Saved data entries:

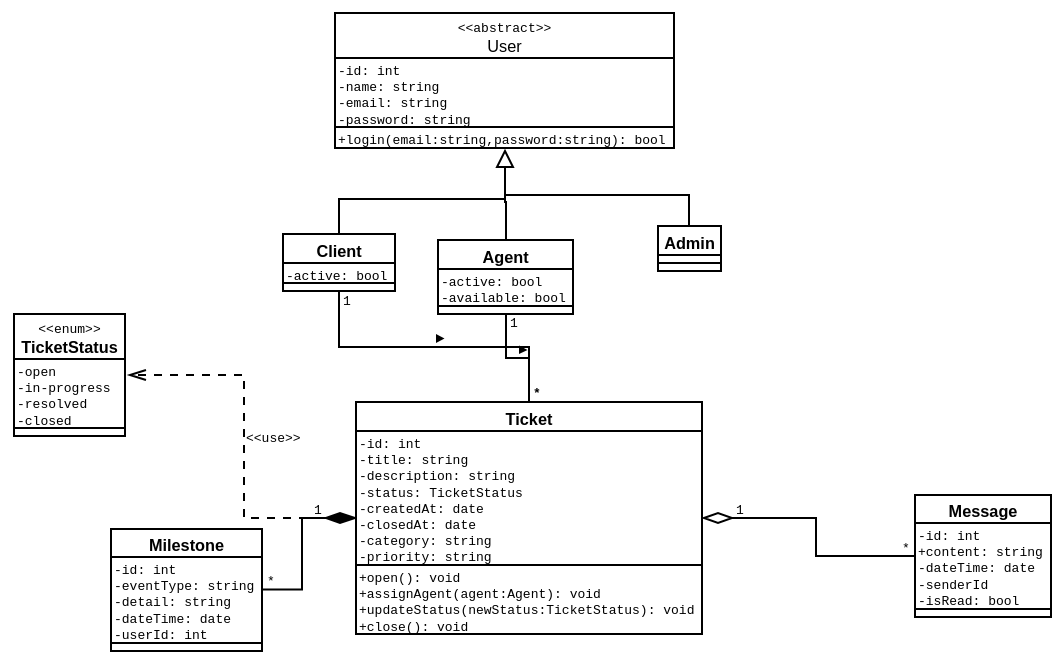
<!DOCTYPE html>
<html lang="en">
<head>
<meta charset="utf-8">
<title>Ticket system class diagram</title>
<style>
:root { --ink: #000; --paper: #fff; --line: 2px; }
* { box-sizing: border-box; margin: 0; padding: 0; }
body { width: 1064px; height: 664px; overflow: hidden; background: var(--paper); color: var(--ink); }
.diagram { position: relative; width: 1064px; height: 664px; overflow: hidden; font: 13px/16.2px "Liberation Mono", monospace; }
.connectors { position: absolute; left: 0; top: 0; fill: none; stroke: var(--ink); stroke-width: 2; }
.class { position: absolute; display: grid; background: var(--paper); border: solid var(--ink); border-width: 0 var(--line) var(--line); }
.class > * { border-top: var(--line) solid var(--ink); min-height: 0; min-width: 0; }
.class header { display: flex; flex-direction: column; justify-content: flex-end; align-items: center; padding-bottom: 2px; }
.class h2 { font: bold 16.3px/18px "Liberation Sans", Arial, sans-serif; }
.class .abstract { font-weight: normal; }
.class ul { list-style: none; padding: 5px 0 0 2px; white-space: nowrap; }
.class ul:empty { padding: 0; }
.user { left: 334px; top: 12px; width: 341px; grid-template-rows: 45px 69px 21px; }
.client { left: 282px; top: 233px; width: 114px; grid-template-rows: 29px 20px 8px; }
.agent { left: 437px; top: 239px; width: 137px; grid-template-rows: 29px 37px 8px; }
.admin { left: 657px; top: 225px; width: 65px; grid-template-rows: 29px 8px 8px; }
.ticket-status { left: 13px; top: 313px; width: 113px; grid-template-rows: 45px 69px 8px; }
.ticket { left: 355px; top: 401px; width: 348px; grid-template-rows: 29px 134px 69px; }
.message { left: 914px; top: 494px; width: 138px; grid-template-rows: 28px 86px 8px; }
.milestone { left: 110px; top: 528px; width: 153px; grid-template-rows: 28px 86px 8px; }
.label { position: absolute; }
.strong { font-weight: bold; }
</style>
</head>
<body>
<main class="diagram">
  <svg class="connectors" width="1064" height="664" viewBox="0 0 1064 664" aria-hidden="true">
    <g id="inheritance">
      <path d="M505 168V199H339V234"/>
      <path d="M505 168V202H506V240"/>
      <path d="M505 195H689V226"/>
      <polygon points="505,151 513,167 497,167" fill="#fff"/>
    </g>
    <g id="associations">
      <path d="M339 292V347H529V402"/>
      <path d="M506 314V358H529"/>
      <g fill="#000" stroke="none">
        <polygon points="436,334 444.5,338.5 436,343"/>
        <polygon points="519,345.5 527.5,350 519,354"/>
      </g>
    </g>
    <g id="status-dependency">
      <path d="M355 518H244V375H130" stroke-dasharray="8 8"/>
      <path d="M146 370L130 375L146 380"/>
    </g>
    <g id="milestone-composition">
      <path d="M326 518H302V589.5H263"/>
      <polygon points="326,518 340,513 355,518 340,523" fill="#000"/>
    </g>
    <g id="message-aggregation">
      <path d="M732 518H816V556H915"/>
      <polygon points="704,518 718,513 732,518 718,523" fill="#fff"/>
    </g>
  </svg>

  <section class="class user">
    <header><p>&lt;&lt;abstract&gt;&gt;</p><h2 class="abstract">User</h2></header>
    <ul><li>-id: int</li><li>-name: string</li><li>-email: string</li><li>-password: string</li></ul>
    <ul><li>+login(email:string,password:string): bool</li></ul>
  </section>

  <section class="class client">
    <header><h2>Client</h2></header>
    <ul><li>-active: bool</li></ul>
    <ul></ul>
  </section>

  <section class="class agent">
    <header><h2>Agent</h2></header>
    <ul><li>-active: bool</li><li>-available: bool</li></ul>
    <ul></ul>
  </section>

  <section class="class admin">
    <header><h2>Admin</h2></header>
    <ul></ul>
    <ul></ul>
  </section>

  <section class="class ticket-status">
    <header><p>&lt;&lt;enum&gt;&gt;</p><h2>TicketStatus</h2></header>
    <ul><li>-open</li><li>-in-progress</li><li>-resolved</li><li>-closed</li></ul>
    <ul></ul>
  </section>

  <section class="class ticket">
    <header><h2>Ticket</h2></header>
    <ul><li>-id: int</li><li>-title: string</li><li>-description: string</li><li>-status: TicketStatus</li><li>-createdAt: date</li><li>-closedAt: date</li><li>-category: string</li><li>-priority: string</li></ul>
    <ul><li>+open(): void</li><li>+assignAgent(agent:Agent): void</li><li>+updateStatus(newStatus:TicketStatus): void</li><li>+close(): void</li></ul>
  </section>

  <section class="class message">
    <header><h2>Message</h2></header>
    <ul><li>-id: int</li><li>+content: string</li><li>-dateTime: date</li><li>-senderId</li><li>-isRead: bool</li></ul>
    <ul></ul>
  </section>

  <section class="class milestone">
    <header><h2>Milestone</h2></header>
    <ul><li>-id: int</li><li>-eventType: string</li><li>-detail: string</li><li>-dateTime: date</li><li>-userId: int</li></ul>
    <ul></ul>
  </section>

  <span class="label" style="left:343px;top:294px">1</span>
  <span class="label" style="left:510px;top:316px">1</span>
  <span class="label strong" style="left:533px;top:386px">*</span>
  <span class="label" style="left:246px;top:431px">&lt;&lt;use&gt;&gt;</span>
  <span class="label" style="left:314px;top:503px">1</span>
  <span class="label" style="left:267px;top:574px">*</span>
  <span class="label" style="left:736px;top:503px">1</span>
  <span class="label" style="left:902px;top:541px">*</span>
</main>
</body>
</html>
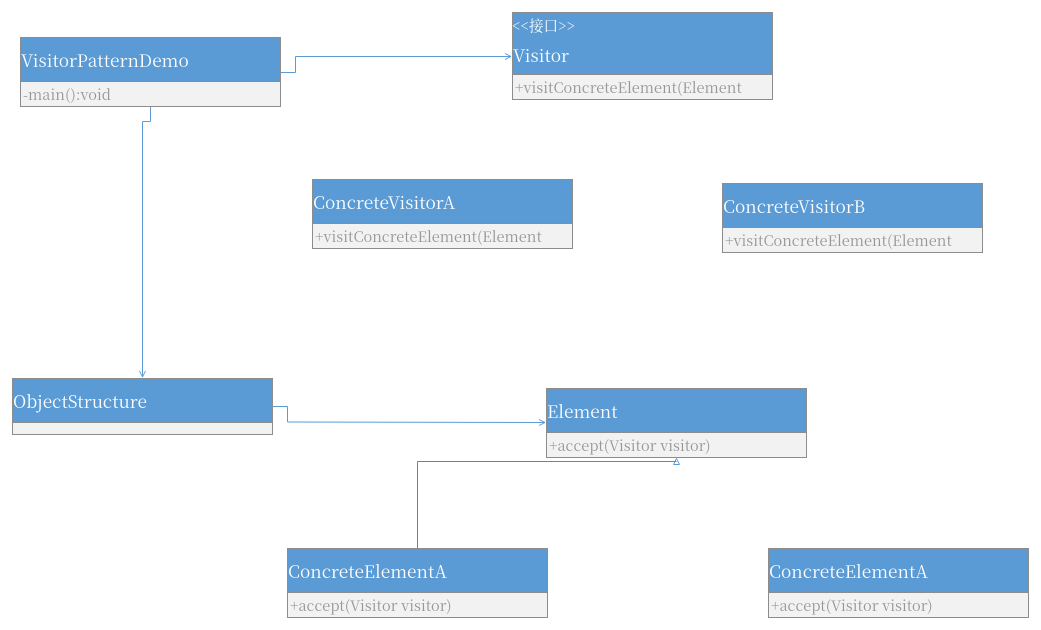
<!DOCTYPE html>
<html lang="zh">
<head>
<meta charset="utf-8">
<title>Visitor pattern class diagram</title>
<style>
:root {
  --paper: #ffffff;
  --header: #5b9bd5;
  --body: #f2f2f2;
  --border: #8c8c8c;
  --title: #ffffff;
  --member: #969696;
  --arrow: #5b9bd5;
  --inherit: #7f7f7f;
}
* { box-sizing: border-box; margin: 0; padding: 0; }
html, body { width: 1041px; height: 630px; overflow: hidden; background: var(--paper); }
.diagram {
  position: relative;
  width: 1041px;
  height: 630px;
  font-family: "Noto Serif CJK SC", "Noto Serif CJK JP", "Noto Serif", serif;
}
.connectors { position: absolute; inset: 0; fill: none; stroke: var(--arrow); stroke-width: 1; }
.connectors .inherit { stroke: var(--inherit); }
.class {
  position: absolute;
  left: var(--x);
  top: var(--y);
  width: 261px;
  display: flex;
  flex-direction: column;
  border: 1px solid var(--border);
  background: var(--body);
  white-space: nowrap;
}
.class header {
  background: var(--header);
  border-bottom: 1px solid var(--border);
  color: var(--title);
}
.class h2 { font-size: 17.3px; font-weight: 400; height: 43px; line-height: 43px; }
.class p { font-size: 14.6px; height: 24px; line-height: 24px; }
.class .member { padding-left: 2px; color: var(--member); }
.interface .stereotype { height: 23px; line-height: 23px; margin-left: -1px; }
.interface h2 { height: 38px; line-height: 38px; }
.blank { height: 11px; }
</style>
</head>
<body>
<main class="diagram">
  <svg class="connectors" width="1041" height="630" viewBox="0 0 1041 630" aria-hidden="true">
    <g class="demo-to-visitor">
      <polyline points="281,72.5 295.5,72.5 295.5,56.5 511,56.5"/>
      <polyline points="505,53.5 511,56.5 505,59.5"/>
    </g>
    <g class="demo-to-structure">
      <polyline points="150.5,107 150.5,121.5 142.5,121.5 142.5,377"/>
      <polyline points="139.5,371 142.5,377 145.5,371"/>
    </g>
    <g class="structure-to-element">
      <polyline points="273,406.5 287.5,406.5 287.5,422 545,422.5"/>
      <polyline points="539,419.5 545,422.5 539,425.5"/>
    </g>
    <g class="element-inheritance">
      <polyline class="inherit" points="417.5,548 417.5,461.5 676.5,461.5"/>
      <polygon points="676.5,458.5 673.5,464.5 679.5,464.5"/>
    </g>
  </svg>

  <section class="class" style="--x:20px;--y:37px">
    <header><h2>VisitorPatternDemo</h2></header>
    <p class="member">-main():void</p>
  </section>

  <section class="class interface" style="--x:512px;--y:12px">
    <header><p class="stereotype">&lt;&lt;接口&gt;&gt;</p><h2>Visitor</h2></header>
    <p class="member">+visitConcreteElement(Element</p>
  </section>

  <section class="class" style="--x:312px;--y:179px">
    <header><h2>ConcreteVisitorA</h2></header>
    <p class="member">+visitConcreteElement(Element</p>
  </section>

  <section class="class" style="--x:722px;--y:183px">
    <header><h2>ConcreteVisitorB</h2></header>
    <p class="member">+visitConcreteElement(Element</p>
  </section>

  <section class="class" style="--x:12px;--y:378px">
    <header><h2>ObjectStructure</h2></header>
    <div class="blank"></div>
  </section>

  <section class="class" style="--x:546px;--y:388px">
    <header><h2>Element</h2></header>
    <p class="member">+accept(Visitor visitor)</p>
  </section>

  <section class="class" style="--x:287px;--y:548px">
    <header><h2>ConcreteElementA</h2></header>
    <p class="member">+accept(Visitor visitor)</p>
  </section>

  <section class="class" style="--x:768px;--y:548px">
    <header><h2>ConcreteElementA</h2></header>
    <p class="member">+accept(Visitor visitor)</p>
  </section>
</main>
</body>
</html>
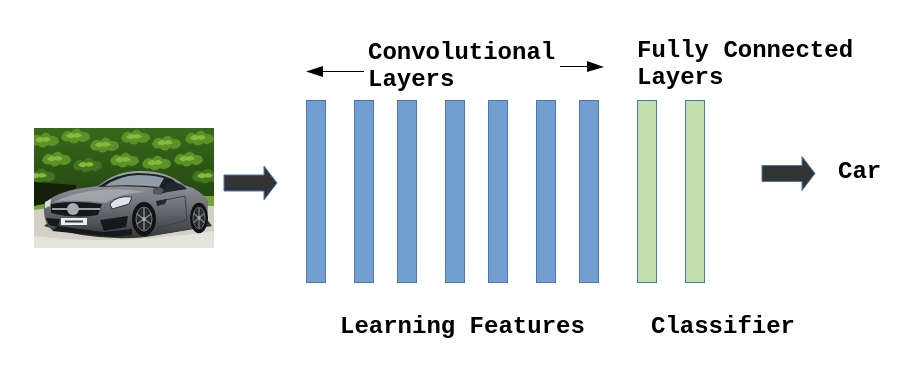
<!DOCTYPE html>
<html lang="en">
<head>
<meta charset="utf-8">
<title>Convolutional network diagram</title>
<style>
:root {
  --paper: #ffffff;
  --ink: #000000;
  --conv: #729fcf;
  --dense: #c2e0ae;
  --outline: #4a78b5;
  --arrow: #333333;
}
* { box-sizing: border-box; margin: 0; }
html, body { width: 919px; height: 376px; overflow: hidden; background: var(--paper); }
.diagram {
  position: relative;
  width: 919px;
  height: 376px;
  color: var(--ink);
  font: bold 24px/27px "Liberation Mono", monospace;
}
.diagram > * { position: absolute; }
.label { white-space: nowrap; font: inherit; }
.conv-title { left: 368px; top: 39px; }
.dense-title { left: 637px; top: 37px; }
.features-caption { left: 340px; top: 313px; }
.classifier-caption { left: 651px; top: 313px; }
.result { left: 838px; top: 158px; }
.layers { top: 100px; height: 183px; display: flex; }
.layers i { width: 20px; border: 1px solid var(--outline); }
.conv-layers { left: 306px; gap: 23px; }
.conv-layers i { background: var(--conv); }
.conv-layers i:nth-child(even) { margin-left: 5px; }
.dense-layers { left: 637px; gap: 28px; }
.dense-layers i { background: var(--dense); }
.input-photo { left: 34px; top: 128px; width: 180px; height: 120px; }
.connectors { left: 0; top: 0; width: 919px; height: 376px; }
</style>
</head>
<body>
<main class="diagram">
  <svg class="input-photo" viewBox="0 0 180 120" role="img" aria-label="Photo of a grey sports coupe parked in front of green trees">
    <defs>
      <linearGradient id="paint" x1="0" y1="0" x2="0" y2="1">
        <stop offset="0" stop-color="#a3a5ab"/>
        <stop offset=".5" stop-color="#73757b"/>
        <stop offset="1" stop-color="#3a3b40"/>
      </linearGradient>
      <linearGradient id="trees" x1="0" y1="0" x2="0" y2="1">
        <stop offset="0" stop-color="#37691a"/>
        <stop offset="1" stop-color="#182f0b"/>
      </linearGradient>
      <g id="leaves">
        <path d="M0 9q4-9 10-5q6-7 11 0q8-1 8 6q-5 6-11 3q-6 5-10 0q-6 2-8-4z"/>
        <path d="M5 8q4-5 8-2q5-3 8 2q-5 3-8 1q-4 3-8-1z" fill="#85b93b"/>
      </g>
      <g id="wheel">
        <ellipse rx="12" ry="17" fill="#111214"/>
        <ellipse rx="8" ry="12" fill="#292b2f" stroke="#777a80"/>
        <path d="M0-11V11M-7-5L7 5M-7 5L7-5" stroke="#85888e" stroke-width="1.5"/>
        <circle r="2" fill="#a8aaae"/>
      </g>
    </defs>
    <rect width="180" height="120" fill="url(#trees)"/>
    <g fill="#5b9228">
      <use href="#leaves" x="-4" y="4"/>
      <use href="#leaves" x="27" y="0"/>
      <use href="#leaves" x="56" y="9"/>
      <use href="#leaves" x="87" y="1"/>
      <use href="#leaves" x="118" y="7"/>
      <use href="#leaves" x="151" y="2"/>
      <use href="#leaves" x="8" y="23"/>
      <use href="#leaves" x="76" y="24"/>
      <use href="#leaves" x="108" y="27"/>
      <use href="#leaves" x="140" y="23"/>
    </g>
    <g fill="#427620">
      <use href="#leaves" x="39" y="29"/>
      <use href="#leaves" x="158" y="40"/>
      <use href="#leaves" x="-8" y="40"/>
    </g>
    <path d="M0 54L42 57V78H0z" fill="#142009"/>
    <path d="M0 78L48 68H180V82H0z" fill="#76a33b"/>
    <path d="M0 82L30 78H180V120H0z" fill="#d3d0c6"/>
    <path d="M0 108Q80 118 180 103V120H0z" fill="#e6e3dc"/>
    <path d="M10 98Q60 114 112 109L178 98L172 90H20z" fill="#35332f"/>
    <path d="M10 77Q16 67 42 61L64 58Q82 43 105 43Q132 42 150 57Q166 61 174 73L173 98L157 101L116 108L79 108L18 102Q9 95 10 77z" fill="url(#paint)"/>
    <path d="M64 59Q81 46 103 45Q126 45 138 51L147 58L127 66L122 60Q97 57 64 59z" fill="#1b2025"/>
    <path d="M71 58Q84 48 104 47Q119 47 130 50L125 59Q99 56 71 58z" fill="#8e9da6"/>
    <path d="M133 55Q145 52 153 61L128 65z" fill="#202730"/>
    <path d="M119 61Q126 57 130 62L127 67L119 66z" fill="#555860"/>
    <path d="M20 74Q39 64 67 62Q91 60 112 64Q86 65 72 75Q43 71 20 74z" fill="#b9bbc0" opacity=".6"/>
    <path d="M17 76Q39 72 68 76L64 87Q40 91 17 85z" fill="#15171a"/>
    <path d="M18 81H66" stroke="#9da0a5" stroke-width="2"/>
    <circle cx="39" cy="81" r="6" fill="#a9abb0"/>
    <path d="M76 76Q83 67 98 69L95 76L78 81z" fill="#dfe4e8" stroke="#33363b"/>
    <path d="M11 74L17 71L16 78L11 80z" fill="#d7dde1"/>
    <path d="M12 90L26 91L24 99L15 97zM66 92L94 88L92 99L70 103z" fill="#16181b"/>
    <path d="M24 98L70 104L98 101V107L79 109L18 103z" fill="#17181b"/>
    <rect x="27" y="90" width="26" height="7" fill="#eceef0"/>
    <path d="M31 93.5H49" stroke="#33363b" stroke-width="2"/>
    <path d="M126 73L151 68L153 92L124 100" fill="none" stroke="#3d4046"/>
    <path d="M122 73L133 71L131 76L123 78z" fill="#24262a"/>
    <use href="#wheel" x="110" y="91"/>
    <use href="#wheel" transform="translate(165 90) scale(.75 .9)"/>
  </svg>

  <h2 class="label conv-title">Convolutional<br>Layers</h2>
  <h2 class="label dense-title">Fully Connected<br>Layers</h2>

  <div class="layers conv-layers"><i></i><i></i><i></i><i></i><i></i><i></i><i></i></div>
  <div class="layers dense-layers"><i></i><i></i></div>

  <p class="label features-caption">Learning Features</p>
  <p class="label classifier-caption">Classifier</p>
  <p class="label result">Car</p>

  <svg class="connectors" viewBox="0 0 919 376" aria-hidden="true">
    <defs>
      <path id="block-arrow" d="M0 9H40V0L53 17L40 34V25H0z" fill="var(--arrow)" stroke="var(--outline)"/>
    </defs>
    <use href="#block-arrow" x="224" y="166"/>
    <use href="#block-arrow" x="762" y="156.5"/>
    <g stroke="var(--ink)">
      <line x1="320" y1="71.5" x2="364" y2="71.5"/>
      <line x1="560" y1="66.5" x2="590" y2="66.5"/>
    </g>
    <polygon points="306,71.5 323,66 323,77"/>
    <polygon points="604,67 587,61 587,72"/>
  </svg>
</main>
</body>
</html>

→ **WHAT YOU ARE ASKED TO DO**: Working from the entries above, filter out every line that lacks "offset" and copy what remains.

→ **RESPONSE FOR THIS EXERCISE**:
        <stop offset="0" stop-color="#a3a5ab"/>
        <stop offset=".5" stop-color="#73757b"/>
        <stop offset="1" stop-color="#3a3b40"/>
        <stop offset="0" stop-color="#37691a"/>
        <stop offset="1" stop-color="#182f0b"/>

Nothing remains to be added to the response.